- IDH 20% - 25%
Non-surgical Liver Directed Therapy
Even when the cancer is confined to the liver, not all patients will be candidates for surgery. There are several non-surgical treatments available for the management of ICCA and liver cancers.
Palliative surgery may be performed to relieve symptoms or treat (or even prevent) complications, such as blockage of the bile ducts. This type of surgery is performed when the tumor is too widespread to be completely removed. Two palliative surgeries used to help relieve symptoms and prolong survival are the biliary bypass and biliary stent insertion.
- Biliary bypass: The surgeon creates a bypass around the cancer blocking the bile duct by connecting part of the bile duct before the blockage with a part of the duct that lies past the blockage. Often, the gallbladder is used to provide some of the bypass.
- Biliary stent or biliary catheter: If cancer is blocking the bile duct, the doctor may insert a small tube or “stent” into the duct to help keep the duct open. Stent insertion can be done during percutaneous transhepatic cholangiography (PTC) or endoscopic retrograde cholangio-pancreatography (ERCP) or during surgery. A stent opens the duct to allow the bile to drain into the small intestine, while a catheter drains into a bag outside the body that can be emptied when needed. The stent or catheter may need to be replaced every few months if it becomes clogged and to reduce the risk of infection and gallbladder inflammation.
Hepatic Arterial Infusion Plus Systemic Chemotherapy Active in Unresectable ICCA
In a clinical trial of patients with unresectable intrahepatic cholangiocarcinoma (ICCA), combining hepatic arterial infusion (HAI) floxuridine with systemic chemotherapy was shown to be clinically active.
Thirty-eight patients at the Memorial Sloan Kettering Cancer Center were treated with the combination of HAI and chemotherapy between May 20, 2013, and 90% survived 1 year or greater following the treatment. Patients with IDH1/2-mutation had a 2-year overall survival rate of 90% suggesting that HAI plus systemic chemotherapy is highly active in patients with unresectable ICCA. (13)
- Lancet. 2017;389;10064):56-66. doi: 10.1016/S0140-6736(16)32453-9.
- Mazzaferro V, Llovet JM, Miceli R et al. Predicting survival after liver transplantation in patients with hepatocellular carcinoma beyond the Milan criteria: a retrospective, exploratory analysis.

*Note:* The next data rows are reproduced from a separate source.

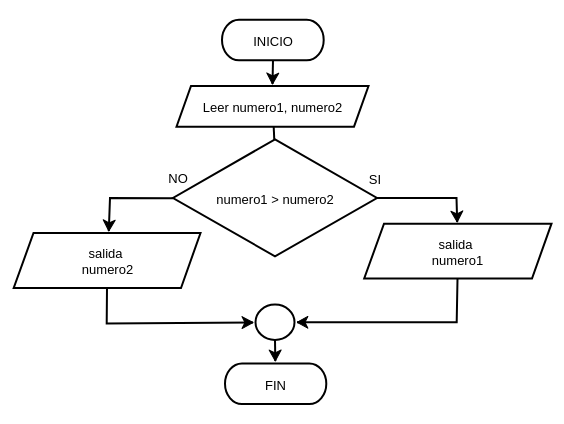
<!DOCTYPE html>
<html lang="es">
<head>
<meta charset="utf-8">
<title>Diagrama de flujo: comparar dos números</title>
<style>
:root { --paper: #fff; --ink: #000; }
* { box-sizing: border-box; }
html, body { margin: 0; background: var(--paper); }
body { overflow: hidden; }
.flowchart {
  position: relative;
  width: 564px;
  height: 424px;
  overflow: hidden;
  background: var(--paper);
  color: var(--ink);
  font: 13px/16px "Liberation Sans", Arial, sans-serif;
}
.shapes { position: absolute; inset: 0; display: block; }
.outline { fill: var(--paper); stroke: var(--ink); stroke-width: 2; }
.connector { fill: none; stroke: var(--ink); stroke-width: 2; }
.arrowhead { fill: var(--ink); stroke: var(--ink); stroke-linejoin: round; }
.node, .branch {
  position: absolute;
  display: flex;
  align-items: center;
  justify-content: center;
  text-align: center;
  white-space: nowrap;
}
.start { left: 222px; top: 21px; width: 102px; height: 41px; }
.read { left: 176px; top: 87px; width: 193px; height: 41px; }
.decision { left: 173px; top: 141px; width: 204px; height: 117px; }
.output-no { left: 14px; top: 234px; width: 187px; height: 55px; }
.output-yes { left: 364px; top: 225px; width: 187px; height: 55px; }
.end { left: 225px; top: 365px; width: 101px; height: 41px; }
.output-no span { position: relative; left: -2px; }
.output-yes span { position: relative; left: -2px; }
.branch-no { left: 163px; top: 171px; width: 30px; }
.branch-yes { left: 360px; top: 172px; width: 30px; }
</style>
</head>
<body>
<main class="flowchart">
  <svg class="shapes" width="564" height="424" viewBox="0 0 564 424" aria-hidden="true">
    <defs>
      <marker id="arrow" viewBox="0 0 14 14" refX="12" refY="7" markerWidth="14" markerHeight="14" markerUnits="userSpaceOnUse" orient="auto">
        <path class="arrowhead" d="M12 7 L1 1 L4 7 L1 13 Z"/>
      </marker>
    </defs>
    <g class="connector">
      <path d="M273 60 L272.5 84" marker-end="url(#arrow)"/>
      <path d="M273.7 127 L274.3 140"/>
      <path d="M173 198.3 L110 198 L108.8 231" marker-end="url(#arrow)"/>
      <path d="M377 198 H456.5 L457.2 222" marker-end="url(#arrow)"/>
      <path d="M107 288 L106.7 323.5 L253 322.5" marker-end="url(#arrow)"/>
      <path d="M457.5 279 L456.7 322.3 H297" marker-end="url(#arrow)"/>
      <path d="M275 340 L275.3 361" marker-end="url(#arrow)"/>
    </g>
    <g class="outline">
      <rect x="222" y="19.7" width="101.7" height="40.6" rx="17" ry="20.3"/>
      <polygon points="191,86 368.5,86 354,126.7 176.5,126.7"/>
      <polygon points="275,139.3 377,198 275,256.3 173,198"/>
      <polygon points="33.5,233 200.5,233 181,288 13.7,288"/>
      <polygon points="384,223.7 551.5,223.7 532,278.5 364.2,278.5"/>
      <ellipse cx="275" cy="322.3" rx="19.5" ry="17.7"/>
      <rect x="225" y="363.5" width="101.3" height="40.6" rx="17" ry="20.3"/>
    </g>
  </svg>
  <div class="node start">INICIO</div>
  <div class="node read">Leer numero1, numero2</div>
  <div class="node decision">numero1 &gt; numero2</div>
  <div class="branch branch-no">NO</div>
  <div class="branch branch-yes">SI</div>
  <div class="node output-no"><div><span>salida</span><br>numero2</div></div>
  <div class="node output-yes"><div><span>salida</span><br>numero1</div></div>
  <div class="node end">FIN</div>
</main>
</body>
</html>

Lancet Oncology. 2009;10:35-43.
- Shibata T, Arai Y, Totoki Y. Cancer Sci. 2018;109(5):1282-1291.
- Arai Y, Totoki Y, Hosoda F, et al. Hepatology. 2014;59(4):1427-1434.
- Graham RP, et al. Hum Pathol. 2014;45:1630‒1638.
- Farshidfar F, et al. Cell Rep. 2017;18(11):2780–2794.
- Ross JS et al. The Oncologist. 2014;19:235–242.
- JAMA Oncol. 2019 Oct 31. Epub ahead of print.